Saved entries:

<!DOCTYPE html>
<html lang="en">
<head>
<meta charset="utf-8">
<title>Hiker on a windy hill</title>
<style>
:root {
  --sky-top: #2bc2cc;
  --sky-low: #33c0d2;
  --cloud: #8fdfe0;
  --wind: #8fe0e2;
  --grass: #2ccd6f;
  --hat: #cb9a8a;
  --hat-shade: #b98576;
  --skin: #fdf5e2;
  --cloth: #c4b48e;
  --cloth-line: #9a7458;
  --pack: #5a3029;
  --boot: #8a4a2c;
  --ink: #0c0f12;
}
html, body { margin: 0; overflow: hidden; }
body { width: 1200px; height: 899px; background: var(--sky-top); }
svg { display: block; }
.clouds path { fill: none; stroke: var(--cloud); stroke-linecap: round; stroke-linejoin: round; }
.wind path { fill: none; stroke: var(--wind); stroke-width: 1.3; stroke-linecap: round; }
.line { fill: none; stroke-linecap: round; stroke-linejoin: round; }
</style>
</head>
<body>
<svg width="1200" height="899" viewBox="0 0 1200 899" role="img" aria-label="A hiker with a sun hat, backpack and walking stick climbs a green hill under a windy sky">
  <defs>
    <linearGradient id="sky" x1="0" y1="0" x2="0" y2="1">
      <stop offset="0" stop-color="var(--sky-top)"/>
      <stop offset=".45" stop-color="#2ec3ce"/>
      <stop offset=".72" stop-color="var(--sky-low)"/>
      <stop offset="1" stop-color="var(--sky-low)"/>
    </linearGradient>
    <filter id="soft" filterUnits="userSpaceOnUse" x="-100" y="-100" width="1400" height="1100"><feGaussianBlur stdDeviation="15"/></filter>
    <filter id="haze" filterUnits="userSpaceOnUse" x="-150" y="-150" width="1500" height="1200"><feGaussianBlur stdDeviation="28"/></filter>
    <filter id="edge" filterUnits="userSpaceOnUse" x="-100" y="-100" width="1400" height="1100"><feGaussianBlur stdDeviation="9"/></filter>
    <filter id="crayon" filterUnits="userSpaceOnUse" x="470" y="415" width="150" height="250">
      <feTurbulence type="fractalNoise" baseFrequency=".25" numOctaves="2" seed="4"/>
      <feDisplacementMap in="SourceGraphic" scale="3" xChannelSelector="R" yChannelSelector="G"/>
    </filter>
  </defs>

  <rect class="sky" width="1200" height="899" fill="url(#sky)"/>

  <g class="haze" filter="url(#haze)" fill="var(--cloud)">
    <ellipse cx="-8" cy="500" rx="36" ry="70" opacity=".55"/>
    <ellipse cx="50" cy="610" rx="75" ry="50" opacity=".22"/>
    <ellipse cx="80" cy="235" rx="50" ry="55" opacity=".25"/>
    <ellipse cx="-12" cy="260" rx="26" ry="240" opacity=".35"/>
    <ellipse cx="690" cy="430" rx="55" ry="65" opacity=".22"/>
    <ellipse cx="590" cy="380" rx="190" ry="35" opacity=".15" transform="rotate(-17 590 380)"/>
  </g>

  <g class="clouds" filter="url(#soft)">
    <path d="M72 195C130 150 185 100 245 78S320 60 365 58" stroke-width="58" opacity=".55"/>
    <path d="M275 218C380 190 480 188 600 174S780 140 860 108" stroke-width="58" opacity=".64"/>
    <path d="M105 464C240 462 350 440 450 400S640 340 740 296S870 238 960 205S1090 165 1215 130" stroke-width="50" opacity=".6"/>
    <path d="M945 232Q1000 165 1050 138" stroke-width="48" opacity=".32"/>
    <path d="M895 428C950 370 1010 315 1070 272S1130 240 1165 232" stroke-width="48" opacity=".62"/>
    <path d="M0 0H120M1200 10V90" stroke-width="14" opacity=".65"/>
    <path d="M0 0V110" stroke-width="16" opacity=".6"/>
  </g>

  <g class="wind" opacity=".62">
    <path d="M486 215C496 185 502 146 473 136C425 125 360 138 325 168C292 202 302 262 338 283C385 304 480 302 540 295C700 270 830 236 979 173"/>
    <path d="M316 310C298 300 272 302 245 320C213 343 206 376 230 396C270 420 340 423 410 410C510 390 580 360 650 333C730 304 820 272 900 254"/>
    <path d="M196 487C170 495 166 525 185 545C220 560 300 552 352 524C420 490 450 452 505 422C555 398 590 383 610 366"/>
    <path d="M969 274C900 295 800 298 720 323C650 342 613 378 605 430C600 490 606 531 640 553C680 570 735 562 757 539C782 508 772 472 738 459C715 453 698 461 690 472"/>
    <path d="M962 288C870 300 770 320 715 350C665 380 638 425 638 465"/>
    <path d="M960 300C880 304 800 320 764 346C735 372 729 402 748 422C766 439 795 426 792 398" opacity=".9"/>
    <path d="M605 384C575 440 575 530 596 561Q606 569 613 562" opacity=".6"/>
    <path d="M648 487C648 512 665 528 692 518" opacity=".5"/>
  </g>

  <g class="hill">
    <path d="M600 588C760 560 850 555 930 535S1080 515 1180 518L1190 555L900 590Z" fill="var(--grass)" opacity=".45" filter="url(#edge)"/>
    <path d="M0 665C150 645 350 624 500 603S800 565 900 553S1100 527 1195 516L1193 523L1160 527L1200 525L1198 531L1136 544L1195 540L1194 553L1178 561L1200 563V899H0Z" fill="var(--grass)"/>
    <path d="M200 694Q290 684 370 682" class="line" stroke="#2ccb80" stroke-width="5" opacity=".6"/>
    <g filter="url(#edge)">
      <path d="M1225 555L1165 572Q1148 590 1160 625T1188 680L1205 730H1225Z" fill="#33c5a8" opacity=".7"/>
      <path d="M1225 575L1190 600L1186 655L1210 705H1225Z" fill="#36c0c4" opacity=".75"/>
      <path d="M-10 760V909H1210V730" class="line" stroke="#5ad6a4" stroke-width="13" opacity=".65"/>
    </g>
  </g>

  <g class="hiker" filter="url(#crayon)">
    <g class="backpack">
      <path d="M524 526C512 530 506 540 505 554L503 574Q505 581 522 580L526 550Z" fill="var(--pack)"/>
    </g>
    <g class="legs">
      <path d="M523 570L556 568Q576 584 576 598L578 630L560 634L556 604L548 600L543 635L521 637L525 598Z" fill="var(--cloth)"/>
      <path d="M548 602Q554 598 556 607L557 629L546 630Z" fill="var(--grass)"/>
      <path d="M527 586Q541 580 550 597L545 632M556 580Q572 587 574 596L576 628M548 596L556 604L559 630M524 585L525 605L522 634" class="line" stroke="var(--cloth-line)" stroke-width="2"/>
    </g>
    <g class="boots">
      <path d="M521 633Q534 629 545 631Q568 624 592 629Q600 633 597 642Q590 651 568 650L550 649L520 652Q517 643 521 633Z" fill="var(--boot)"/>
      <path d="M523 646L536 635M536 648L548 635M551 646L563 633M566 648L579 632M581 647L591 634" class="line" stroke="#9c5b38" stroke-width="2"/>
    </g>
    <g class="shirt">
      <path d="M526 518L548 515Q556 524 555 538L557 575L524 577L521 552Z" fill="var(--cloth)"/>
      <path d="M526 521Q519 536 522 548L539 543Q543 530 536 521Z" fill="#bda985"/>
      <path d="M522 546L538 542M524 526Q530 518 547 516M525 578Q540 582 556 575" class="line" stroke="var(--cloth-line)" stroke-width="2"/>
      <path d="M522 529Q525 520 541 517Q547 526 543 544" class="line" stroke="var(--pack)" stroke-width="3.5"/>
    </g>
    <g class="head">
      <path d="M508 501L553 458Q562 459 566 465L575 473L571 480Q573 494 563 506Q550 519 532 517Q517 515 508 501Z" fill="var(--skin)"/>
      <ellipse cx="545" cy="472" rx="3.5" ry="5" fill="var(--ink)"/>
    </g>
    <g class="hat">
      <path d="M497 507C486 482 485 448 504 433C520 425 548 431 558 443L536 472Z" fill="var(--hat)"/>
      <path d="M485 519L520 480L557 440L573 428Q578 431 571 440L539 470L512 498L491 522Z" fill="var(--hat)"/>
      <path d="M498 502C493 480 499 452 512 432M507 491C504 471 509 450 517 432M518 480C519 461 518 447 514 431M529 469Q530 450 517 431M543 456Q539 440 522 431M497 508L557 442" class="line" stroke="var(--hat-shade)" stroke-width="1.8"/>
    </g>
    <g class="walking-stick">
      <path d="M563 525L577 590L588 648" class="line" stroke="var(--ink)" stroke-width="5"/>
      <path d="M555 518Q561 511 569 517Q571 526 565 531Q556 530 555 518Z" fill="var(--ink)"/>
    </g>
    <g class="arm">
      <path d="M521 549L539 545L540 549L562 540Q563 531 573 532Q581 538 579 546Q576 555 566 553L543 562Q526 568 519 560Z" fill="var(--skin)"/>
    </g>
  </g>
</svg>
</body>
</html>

◆ **REQUIREMENT**
Counting only lines with the word "color" in them, say how many there are in the entries above, with no other words.

◆ **RESULT FOR THIS EXERCISE**
4